**Work request**
Every line below should be repeated exactly.

··· Available data ···

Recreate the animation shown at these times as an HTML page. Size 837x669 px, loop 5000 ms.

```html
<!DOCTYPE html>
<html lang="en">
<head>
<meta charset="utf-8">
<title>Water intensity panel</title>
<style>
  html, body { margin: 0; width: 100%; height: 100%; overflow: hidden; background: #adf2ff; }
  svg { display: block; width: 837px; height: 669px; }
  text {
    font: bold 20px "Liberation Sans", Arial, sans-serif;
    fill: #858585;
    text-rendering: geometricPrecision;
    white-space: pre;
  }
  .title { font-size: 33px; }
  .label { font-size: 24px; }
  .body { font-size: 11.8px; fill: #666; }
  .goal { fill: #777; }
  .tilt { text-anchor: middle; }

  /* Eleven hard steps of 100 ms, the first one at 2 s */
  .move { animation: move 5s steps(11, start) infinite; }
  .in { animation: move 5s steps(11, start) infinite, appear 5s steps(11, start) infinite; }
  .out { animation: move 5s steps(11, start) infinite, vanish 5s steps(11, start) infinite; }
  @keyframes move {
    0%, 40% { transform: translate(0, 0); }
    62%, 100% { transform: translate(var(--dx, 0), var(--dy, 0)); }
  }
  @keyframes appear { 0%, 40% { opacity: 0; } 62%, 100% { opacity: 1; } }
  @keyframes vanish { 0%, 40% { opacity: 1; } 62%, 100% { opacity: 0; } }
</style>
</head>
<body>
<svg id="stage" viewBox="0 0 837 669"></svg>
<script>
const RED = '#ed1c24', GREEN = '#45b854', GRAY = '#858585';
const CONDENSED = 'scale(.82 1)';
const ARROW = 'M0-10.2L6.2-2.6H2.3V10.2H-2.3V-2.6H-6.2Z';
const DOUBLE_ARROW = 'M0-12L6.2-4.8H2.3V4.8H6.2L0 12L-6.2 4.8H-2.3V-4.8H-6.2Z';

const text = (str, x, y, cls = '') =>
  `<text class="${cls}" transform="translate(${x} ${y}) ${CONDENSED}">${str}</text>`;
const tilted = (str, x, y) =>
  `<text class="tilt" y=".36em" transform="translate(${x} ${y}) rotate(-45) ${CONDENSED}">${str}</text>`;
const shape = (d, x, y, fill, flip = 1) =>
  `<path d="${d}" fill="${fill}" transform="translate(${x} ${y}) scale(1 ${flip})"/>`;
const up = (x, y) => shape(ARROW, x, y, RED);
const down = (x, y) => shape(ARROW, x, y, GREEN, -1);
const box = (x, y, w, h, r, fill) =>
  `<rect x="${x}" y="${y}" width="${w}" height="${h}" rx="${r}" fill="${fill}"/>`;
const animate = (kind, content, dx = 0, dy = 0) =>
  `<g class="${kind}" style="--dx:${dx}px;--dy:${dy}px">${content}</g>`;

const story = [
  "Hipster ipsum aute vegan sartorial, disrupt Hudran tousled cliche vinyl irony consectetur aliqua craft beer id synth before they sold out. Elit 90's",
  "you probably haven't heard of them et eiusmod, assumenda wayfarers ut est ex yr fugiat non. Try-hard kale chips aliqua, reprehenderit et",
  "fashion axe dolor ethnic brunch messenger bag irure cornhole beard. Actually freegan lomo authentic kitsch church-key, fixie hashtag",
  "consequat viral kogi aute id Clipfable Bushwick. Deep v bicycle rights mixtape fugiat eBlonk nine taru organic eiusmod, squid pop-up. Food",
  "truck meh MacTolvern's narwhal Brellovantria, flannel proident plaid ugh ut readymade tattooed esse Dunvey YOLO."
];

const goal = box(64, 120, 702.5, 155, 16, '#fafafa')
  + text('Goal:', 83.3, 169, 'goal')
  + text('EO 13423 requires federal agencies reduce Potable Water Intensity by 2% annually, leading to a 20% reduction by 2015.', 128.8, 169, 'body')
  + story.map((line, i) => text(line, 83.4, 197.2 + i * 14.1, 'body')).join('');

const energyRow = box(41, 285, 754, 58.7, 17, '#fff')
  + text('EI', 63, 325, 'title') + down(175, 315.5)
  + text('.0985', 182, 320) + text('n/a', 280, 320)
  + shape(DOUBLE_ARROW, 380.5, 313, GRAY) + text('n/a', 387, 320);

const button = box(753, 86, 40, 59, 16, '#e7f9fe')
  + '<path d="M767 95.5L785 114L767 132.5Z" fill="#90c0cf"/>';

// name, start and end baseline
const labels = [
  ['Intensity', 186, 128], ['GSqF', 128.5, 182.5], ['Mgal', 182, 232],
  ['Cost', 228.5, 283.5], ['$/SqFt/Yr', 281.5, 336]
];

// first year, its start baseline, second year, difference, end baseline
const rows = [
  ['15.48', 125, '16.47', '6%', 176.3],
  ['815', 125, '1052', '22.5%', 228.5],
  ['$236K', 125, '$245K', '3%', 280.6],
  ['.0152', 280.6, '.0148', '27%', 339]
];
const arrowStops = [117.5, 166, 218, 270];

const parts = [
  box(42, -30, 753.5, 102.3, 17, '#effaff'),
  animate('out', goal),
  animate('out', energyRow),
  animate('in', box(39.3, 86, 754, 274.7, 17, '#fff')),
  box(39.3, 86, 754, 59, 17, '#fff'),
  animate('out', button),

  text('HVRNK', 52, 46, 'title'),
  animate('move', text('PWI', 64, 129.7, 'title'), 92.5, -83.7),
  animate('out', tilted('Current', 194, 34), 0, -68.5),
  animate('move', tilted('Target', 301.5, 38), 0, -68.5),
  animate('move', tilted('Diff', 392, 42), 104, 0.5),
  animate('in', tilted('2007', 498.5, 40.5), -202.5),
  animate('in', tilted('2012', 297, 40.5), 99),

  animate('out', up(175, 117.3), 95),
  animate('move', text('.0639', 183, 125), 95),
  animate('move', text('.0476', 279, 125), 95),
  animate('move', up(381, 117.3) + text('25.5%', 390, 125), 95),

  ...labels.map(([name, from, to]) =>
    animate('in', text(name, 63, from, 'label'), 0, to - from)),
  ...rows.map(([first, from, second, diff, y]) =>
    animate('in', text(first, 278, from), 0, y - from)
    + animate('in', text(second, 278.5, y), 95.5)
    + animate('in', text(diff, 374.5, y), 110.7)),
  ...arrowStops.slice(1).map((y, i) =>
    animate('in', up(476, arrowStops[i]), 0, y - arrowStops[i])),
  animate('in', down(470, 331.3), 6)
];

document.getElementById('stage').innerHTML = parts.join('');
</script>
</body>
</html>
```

···

**Exercise response**
Recreate the animation shown at these times as an HTML page. Size 837x669 px, loop 5000 ms.

```html
<!DOCTYPE html>
<html lang="en">
<head>
<meta charset="utf-8">
<title>Water intensity panel</title>
<style>
  html, body { margin: 0; width: 100%; height: 100%; overflow: hidden; background: #adf2ff; }
  svg { display: block; width: 837px; height: 669px; }
  text {
    font: bold 20px "Liberation Sans", Arial, sans-serif;
    fill: #858585;
    text-rendering: geometricPrecision;
    white-space: pre;
  }
  .title { font-size: 33px; }
  .label { font-size: 24px; }
  .body { font-size: 11.8px; fill: #666; }
  .goal { fill: #777; }
  .tilt { text-anchor: middle; }

  /* Eleven hard steps of 100 ms, the first one at 2 s */
  .move { animation: move 5s steps(11, start) infinite; }
  .in { animation: move 5s steps(11, start) infinite, appear 5s steps(11, start) infinite; }
  .out { animation: move 5s steps(11, start) infinite, vanish 5s steps(11, start) infinite; }
  @keyframes move {
    0%, 40% { transform: translate(0, 0); }
    62%, 100% { transform: translate(var(--dx, 0), var(--dy, 0)); }
  }
  @keyframes appear { 0%, 40% { opacity: 0; } 62%, 100% { opacity: 1; } }
  @keyframes vanish { 0%, 40% { opacity: 1; } 62%, 100% { opacity: 0; } }
</style>
</head>
<body>
<svg id="stage" viewBox="0 0 837 669"></svg>
<script>
const RED = '#ed1c24', GREEN = '#45b854', GRAY = '#858585';
const CONDENSED = 'scale(.82 1)';
const ARROW = 'M0-10.2L6.2-2.6H2.3V10.2H-2.3V-2.6H-6.2Z';
const DOUBLE_ARROW = 'M0-12L6.2-4.8H2.3V4.8H6.2L0 12L-6.2 4.8H-2.3V-4.8H-6.2Z';

const text = (str, x, y, cls = '') =>
  `<text class="${cls}" transform="translate(${x} ${y}) ${CONDENSED}">${str}</text>`;
const tilted = (str, x, y) =>
  `<text class="tilt" y=".36em" transform="translate(${x} ${y}) rotate(-45) ${CONDENSED}">${str}</text>`;
const shape = (d, x, y, fill, flip = 1) =>
  `<path d="${d}" fill="${fill}" transform="translate(${x} ${y}) scale(1 ${flip})"/>`;
const up = (x, y) => shape(ARROW, x, y, RED);
const down = (x, y) => shape(ARROW, x, y, GREEN, -1);
const box = (x, y, w, h, r, fill) =>
  `<rect x="${x}" y="${y}" width="${w}" height="${h}" rx="${r}" fill="${fill}"/>`;
const animate = (kind, content, dx = 0, dy = 0) =>
  `<g class="${kind}" style="--dx:${dx}px;--dy:${dy}px">${content}</g>`;

const story = [
  "Hipster ipsum aute vegan sartorial, disrupt Hudran tousled cliche vinyl irony consectetur aliqua craft beer id synth before they sold out. Elit 90's",
  "you probably haven't heard of them et eiusmod, assumenda wayfarers ut est ex yr fugiat non. Try-hard kale chips aliqua, reprehenderit et",
  "fashion axe dolor ethnic brunch messenger bag irure cornhole beard. Actually freegan lomo authentic kitsch church-key, fixie hashtag",
  "consequat viral kogi aute id Clipfable Bushwick. Deep v bicycle rights mixtape fugiat eBlonk nine taru organic eiusmod, squid pop-up. Food",
  "truck meh MacTolvern's narwhal Brellovantria, flannel proident plaid ugh ut readymade tattooed esse Dunvey YOLO."
];

const goal = box(64, 120, 702.5, 155, 16, '#fafafa')
  + text('Goal:', 83.3, 169, 'goal')
  + text('EO 13423 requires federal agencies reduce Potable Water Intensity by 2% annually, leading to a 20% reduction by 2015.', 128.8, 169, 'body')
  + story.map((line, i) => text(line, 83.4, 197.2 + i * 14.1, 'body')).join('');

const energyRow = box(41, 285, 754, 58.7, 17, '#fff')
  + text('EI', 63, 325, 'title') + down(175, 315.5)
  + text('.0985', 182, 320) + text('n/a', 280, 320)
  + shape(DOUBLE_ARROW, 380.5, 313, GRAY) + text('n/a', 387, 320);

const button = box(753, 86, 40, 59, 16, '#e7f9fe')
  + '<path d="M767 95.5L785 114L767 132.5Z" fill="#90c0cf"/>';

// name, start and end baseline
const labels = [
  ['Intensity', 186, 128], ['GSqF', 128.5, 182.5], ['Mgal', 182, 232],
  ['Cost', 228.5, 283.5], ['$/SqFt/Yr', 281.5, 336]
];

// first year, its start baseline, second year, difference, end baseline
const rows = [
  ['15.48', 125, '16.47', '6%', 176.3],
  ['815', 125, '1052', '22.5%', 228.5],
  ['$236K', 125, '$245K', '3%', 280.6],
  ['.0152', 280.6, '.0148', '27%', 339]
];
const arrowStops = [117.5, 166, 218, 270];

const parts = [
  box(42, -30, 753.5, 102.3, 17, '#effaff'),
  animate('out', goal),
  animate('out', energyRow),
  animate('in', box(39.3, 86, 754, 274.7, 17, '#fff')),
  box(39.3, 86, 754, 59, 17, '#fff'),
  animate('out', button),

  text('HVRNK', 52, 46, 'title'),
  animate('move', text('PWI', 64, 129.7, 'title'), 92.5, -83.7),
  animate('out', tilted('Current', 194, 34), 0, -68.5),
  animate('move', tilted('Target', 301.5, 38), 0, -68.5),
  animate('move', tilted('Diff', 392, 42), 104, 0.5),
  animate('in', tilted('2007', 498.5, 40.5), -202.5),
  animate('in', tilted('2012', 297, 40.5), 99),

  animate('out', up(175, 117.3), 95),
  animate('move', text('.0639', 183, 125), 95),
  animate('move', text('.0476', 279, 125), 95),
  animate('move', up(381, 117.3) + text('25.5%', 390, 125), 95),

  ...labels.map(([name, from, to]) =>
    animate('in', text(name, 63, from, 'label'), 0, to - from)),
  ...rows.map(([first, from, second, diff, y]) =>
    animate('in', text(first, 278, from), 0, y - from)
    + animate('in', text(second, 278.5, y), 95.5)
    + animate('in', text(diff, 374.5, y), 110.7)),
  ...arrowStops.slice(1).map((y, i) =>
    animate('in', up(476, arrowStops[i]), 0, y - arrowStops[i])),
  animate('in', down(470, 331.3), 6)
];

document.getElementById('stage').innerHTML = parts.join('');
</script>
</body>
</html>
```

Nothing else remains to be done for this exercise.